### [WORK INSTRUCTION]
Return all lines in the material below that contain "child".

[Start of section]

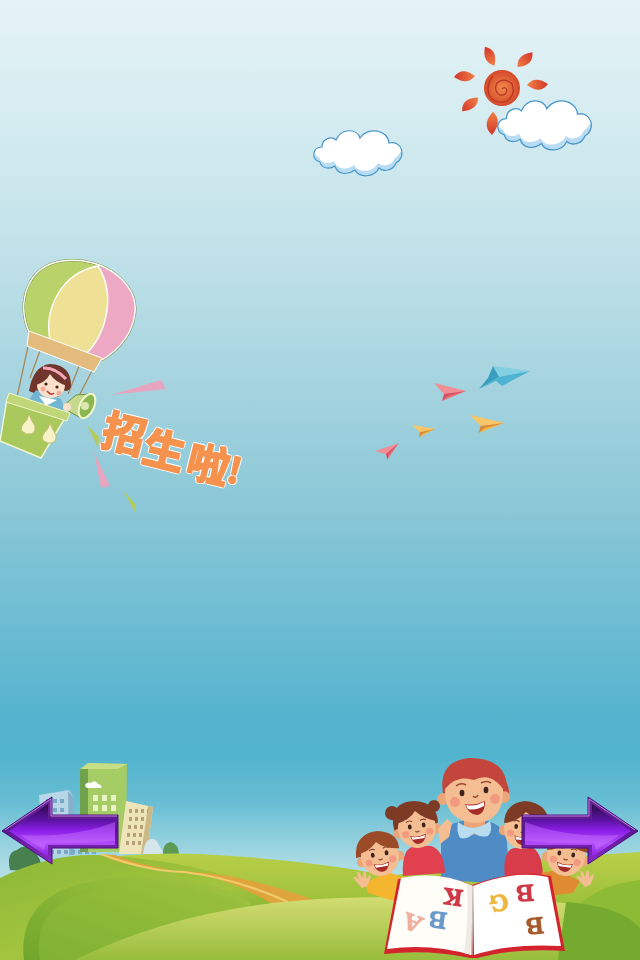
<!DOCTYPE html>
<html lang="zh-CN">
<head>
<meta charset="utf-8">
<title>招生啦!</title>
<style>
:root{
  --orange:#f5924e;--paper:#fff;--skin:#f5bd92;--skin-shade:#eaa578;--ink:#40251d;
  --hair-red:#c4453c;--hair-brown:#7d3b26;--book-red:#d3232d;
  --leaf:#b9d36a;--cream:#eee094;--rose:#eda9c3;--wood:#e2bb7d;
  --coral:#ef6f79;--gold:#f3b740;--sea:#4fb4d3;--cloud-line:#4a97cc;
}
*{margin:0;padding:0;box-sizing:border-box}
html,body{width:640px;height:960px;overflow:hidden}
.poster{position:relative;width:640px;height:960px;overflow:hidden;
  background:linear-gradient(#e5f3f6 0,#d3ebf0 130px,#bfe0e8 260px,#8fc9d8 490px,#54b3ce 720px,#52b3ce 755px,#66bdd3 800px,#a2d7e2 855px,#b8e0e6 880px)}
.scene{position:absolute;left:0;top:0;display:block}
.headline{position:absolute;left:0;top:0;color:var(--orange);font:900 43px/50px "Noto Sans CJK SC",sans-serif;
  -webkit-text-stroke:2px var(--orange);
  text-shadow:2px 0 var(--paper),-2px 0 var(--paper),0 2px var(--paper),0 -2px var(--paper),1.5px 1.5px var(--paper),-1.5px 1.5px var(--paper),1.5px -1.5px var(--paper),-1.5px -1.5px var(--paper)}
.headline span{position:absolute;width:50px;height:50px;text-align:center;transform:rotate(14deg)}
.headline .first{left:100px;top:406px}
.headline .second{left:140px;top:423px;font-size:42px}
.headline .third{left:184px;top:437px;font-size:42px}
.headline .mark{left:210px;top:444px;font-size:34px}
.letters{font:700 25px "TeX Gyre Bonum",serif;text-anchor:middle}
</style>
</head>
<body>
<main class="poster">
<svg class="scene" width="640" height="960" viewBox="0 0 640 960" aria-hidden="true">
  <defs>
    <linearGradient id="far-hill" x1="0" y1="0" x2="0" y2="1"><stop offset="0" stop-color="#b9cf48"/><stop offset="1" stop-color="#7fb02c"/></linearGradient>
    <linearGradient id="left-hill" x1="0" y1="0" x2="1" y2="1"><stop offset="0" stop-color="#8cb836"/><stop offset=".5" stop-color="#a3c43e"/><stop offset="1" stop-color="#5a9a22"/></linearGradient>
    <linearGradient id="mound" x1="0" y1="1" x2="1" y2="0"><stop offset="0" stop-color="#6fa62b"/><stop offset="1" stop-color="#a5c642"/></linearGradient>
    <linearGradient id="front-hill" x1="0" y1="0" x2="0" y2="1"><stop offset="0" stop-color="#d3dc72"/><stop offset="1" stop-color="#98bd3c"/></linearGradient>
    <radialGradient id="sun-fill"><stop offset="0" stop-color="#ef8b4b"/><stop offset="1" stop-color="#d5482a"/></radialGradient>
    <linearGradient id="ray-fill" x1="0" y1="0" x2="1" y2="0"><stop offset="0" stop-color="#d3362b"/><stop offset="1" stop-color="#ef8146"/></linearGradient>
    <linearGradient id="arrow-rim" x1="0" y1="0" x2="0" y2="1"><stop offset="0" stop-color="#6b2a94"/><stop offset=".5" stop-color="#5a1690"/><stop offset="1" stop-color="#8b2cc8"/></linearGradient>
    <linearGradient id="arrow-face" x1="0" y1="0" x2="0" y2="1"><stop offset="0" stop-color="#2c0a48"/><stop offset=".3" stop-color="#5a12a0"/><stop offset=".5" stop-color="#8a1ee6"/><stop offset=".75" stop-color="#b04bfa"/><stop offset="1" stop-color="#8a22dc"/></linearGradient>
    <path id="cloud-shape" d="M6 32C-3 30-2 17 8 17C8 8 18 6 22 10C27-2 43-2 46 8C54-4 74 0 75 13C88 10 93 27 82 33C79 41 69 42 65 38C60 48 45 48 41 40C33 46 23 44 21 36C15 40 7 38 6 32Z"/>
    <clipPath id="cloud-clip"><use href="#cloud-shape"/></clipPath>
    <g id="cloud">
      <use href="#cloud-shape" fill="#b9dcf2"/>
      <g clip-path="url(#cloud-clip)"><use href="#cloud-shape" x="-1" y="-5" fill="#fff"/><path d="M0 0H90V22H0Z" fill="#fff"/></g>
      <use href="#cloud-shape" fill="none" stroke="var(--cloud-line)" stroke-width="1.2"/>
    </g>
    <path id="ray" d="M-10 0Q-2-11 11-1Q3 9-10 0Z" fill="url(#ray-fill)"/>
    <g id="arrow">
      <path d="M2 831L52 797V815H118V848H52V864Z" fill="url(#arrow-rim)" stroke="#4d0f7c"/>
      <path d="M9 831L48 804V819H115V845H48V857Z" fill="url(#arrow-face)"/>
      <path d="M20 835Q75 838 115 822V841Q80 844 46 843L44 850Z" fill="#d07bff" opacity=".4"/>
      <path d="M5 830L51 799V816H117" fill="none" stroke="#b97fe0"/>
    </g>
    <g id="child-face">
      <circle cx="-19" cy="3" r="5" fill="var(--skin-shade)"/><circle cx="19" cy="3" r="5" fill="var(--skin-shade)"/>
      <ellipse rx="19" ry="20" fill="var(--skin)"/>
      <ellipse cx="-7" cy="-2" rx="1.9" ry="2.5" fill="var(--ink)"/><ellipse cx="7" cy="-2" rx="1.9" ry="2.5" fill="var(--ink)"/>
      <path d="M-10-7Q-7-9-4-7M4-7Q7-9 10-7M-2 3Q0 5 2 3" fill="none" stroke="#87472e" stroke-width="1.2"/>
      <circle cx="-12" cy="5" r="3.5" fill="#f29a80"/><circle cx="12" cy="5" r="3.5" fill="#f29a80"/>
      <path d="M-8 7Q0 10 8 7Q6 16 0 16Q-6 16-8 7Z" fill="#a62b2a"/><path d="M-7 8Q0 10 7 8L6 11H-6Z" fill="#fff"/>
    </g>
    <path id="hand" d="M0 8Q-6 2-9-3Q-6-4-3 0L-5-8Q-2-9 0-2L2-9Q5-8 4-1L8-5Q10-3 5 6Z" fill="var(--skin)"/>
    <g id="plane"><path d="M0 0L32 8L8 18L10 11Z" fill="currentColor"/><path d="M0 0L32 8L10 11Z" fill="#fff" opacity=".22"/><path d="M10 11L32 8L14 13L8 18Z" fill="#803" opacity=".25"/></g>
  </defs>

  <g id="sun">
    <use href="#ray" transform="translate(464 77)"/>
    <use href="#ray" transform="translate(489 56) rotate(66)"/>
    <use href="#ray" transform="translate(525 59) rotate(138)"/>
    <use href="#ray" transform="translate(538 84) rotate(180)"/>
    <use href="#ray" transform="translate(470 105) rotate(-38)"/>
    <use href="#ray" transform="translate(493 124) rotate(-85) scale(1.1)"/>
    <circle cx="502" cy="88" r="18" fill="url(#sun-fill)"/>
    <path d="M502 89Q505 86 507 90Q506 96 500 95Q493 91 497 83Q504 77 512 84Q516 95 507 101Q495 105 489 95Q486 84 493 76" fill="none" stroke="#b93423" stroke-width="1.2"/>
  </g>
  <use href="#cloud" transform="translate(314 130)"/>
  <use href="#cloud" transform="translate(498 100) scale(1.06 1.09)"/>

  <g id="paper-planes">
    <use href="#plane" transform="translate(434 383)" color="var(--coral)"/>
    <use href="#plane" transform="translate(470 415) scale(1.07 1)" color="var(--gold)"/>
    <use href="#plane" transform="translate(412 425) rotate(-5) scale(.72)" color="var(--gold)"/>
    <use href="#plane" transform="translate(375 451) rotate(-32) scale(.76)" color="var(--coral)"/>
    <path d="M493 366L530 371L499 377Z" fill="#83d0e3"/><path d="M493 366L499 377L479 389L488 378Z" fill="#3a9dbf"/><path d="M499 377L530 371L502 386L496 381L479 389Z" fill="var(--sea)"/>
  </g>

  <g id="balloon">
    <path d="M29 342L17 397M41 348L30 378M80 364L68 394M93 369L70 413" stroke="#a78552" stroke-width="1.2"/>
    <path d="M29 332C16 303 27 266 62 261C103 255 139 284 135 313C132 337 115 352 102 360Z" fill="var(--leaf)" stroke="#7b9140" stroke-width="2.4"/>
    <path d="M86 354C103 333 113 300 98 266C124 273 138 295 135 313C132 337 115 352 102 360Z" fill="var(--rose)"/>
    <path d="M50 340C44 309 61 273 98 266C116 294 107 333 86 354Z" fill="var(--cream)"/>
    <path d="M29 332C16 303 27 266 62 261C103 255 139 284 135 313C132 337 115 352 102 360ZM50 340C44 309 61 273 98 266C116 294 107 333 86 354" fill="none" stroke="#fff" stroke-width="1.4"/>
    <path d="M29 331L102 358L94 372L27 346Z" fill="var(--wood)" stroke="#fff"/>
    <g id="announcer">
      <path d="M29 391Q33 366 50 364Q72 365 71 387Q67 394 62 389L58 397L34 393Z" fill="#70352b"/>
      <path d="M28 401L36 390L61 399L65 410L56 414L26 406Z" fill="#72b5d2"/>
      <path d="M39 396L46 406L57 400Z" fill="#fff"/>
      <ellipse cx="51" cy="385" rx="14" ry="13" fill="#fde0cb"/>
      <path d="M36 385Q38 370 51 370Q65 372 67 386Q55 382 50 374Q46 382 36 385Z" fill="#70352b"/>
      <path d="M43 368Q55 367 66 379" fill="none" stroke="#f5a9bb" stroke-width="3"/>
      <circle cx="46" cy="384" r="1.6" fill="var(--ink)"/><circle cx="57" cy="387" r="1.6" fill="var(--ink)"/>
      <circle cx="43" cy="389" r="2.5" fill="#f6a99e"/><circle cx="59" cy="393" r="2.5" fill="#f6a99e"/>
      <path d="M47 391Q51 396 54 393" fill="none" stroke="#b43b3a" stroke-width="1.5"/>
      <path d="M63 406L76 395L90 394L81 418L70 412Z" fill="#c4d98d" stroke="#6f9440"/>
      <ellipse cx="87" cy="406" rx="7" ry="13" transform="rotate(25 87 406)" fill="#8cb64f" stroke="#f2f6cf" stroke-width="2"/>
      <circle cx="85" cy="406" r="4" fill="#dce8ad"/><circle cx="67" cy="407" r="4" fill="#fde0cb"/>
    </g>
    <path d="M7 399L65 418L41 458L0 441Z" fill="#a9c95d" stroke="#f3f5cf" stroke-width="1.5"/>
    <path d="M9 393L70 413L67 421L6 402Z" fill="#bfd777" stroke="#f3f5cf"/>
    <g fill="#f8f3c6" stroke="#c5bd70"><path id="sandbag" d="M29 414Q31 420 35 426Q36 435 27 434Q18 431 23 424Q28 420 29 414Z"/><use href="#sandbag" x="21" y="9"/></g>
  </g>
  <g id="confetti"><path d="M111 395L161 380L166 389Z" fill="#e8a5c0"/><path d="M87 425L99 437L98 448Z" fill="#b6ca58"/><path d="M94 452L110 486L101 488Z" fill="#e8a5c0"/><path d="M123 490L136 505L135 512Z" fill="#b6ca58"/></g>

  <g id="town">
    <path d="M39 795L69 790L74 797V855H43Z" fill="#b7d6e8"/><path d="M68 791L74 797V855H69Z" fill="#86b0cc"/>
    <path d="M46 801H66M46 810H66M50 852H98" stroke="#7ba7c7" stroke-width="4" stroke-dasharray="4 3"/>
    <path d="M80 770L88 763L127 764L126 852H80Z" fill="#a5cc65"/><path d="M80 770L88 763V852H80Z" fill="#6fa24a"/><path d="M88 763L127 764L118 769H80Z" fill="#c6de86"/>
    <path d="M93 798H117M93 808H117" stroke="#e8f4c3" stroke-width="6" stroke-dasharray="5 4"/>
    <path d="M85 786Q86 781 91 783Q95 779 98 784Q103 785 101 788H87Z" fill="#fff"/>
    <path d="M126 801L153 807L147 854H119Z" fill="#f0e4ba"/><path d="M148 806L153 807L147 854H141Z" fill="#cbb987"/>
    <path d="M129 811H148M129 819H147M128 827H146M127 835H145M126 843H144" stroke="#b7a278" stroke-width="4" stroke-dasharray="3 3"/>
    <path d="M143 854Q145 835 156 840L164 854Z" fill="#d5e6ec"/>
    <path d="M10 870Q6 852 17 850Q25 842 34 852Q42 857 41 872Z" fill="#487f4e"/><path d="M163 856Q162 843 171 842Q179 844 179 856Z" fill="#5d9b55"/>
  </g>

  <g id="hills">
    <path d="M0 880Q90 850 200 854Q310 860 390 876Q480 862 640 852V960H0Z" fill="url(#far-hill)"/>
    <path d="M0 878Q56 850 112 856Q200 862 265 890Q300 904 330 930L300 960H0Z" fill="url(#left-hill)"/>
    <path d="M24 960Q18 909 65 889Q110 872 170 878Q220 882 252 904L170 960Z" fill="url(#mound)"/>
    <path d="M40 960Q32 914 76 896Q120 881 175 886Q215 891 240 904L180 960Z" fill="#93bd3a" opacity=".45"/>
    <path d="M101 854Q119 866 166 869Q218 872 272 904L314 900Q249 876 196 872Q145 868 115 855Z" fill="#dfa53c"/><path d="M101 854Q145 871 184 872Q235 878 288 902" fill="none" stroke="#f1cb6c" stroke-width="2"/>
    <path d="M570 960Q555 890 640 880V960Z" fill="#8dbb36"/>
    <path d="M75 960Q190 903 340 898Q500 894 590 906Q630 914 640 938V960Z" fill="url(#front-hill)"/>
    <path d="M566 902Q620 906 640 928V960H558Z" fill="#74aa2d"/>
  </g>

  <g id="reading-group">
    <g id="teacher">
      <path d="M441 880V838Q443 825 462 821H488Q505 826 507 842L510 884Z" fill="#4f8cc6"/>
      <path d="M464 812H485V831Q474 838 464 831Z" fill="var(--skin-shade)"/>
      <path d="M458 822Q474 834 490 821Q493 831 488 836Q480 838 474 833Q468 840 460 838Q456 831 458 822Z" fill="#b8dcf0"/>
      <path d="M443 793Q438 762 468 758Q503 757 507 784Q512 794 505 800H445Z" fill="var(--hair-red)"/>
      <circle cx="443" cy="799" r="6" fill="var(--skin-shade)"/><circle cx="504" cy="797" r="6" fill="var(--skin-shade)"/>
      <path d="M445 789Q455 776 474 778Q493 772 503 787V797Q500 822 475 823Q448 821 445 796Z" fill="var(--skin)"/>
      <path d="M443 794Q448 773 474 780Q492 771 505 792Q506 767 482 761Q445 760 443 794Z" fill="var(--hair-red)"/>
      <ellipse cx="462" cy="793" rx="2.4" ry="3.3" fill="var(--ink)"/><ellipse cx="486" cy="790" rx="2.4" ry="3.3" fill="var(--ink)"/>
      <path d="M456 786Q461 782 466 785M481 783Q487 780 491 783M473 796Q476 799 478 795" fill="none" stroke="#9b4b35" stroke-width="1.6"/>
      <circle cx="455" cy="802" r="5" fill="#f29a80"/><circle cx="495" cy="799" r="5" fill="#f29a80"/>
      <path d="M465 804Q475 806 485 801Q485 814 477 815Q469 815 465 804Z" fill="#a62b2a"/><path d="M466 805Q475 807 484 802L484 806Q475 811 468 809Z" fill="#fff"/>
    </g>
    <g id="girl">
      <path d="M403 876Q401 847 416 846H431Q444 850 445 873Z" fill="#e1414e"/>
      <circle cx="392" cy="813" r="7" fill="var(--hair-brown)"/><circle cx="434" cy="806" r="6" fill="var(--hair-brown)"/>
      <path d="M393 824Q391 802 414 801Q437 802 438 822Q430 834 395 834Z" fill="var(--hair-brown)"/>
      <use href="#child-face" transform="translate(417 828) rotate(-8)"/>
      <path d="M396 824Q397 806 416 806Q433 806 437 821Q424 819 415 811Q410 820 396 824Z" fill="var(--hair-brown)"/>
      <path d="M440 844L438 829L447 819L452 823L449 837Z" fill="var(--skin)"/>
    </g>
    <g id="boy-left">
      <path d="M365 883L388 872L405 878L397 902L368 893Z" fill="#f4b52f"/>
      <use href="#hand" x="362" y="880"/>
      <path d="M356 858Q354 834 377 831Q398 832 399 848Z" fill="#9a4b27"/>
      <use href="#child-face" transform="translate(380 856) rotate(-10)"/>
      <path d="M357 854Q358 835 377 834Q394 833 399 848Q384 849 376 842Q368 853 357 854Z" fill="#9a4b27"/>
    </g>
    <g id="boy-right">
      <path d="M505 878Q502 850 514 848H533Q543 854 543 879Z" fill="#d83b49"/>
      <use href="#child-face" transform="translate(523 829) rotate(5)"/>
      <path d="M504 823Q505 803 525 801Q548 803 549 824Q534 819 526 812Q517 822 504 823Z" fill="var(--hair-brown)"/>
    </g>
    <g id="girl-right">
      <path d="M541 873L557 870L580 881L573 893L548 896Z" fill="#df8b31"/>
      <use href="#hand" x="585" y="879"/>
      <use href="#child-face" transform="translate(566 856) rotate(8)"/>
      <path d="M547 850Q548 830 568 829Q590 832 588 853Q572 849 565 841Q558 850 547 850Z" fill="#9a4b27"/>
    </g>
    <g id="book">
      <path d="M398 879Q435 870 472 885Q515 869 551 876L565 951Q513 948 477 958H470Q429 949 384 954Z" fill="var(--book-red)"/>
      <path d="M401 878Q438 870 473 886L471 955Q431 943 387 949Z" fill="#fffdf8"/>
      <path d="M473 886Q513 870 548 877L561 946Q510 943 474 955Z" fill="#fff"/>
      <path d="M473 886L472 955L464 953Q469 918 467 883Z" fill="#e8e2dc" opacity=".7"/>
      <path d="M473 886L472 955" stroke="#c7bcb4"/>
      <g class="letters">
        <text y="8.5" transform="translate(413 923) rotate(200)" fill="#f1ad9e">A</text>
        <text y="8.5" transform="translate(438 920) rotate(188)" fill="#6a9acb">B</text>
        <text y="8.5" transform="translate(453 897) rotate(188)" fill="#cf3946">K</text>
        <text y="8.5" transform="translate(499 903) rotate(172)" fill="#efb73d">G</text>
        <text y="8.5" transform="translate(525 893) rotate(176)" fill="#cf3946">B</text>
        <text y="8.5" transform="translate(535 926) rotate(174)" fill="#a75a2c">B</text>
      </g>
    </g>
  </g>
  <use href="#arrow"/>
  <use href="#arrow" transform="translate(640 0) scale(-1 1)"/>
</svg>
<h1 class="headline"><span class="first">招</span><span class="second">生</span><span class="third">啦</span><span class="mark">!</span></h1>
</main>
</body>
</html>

[End of section]

### [SOLUTION]
    <g id="child-face">
      <use href="#child-face" transform="translate(417 828) rotate(-8)"/>
      <use href="#child-face" transform="translate(380 856) rotate(-10)"/>
      <use href="#child-face" transform="translate(523 829) rotate(5)"/>
      <use href="#child-face" transform="translate(566 856) rotate(8)"/>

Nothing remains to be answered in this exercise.